‘Le Mystère Picasso’ is a remarkable documentary film made by French director, Henri-Georges Clouzot, in which stop-action and time-lapse photography are used to capture Picasso at work. Not many of the works he created for the documentary survive but here’s how one of them came to be.
The Roman Wall That Split Britain Into Two Parts
Hadrian’s Wall was a 73 mile barrier stretching from coast to coast, splitting the warlike north of Britain from the more docile south. It was the Roman Empire’s way of imposing peace in a hostile land.
Offices Can Be Hell For People Whose Brains Work Differently
Work spaces today come with strong smells, harsh light, lots of chatter, and constant messages on email or Slack. For neurodivergent people, this can be a big ask.
How One Company You’ve Never Heard Of Swallowed Tens Of Thousands Of Text Messages — Then Spit Them Back Out
People woke up to strange text messages from friends and loved ones. The messages had actually been sent months earlier, on Valentine’s Day, but had been frozen in place by a glitched server and were only shot out when the system was finally fixed nine months later.
Sweden’s Cashless Society Dream Isn’t All It’s Cracked Up To Be
Just one per cent of Sweden’s GDP circulates as cash. As debates over the need for cash rage along lines of age, wealth and location, the country is looking to create a digital currency.
The Secret Behind Coca-Cola’s Marketing Strategy
Coca-Cola is the biggest non-technology company in the world. Originally only selling 7 servings a day, the company has grown slightly, at an estimated rate of more than 1.9 billion servings a day. What’s the secret behind their success?
Counterfeiting Microsoft Windows Restore CDs Landed Me In Prison For A Year
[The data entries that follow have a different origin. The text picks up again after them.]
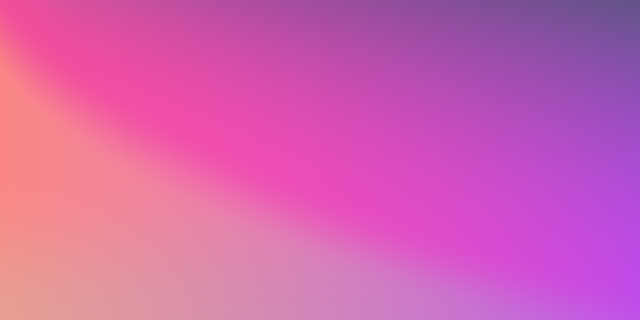
Write a Shadertoy shader that draws this background.

```glsl
// Soft dusk gradient: a curved pink-violet ridge between peach haze and slate purple.

// Smooth colour ramp through three stops at x = 0, 0.5 and 1.
vec3 ramp(vec3 left, vec3 middle, vec3 right, float x) {
    return left * (1.0 - x) * (1.0 - 2.0 * x)
         + middle * 4.0 * x * (1.0 - x)
         + right * x * (2.0 * x - 1.0);
}

// Height of the bright ridge, falling steeply at the left edge.
float ridgeHeight(float x) {
    return 0.87 - 1.22 * x + 0.41 * x * x + 0.12 * exp(-12.0 * x);
}

// Colours above the ridge, fading into dusk at the top.
vec3 upperSky(vec2 uv, float ridge) {
    vec3 glow = ramp(vec3(0.94, 0.30, 0.60), vec3(0.92, 0.30, 0.73),
                     vec3(0.75, 0.29, 0.91), uv.x);
    vec3 dusk = ramp(vec3(0.91, 0.33, 0.60), vec3(0.62, 0.30, 0.62),
                     vec3(0.38, 0.33, 0.53), uv.x);
    float rise = clamp((uv.y - ridge) / max(1.0 - ridge, 0.2), 0.0, 1.0);
    return mix(glow, dusk, pow(rise, 1.8));
}

// Pale colours below the ridge, warmest at the left.
vec3 lowerHaze(vec2 uv) {
    vec3 ground = ramp(vec3(0.91, 0.62, 0.57), vec3(0.82, 0.52, 0.73),
                       vec3(0.75, 0.35, 0.92), uv.x);
    vec3 haze = ramp(vec3(0.98, 0.53, 0.52), vec3(0.89, 0.48, 0.73),
                     vec3(0.75, 0.34, 0.92), uv.x);
    return mix(ground, haze, smoothstep(0.0, 0.45, uv.y));
}

void mainImage(out vec4 fragColor, in vec2 fragCoord) {
    vec2 uv = fragCoord / iResolution.xy;
    float ridge = ridgeHeight(uv.x);

    // Wide, soft transition across the ridge, broadest at the left.
    float spread = mix(0.24, 0.15, uv.x);
    float above = smoothstep(-spread, 0.05, uv.y - ridge);
    vec3 color = mix(lowerHaze(uv), upperSky(uv, ridge), above);

    fragColor = vec4(clamp(color, 0.0, 1.0), 1.0);
}
```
In 2012, while living in China, longtime e-waste recycler Eric Lundgren manufactured 28,000 PC restore discs to be used in refurbished computers sold in the United States.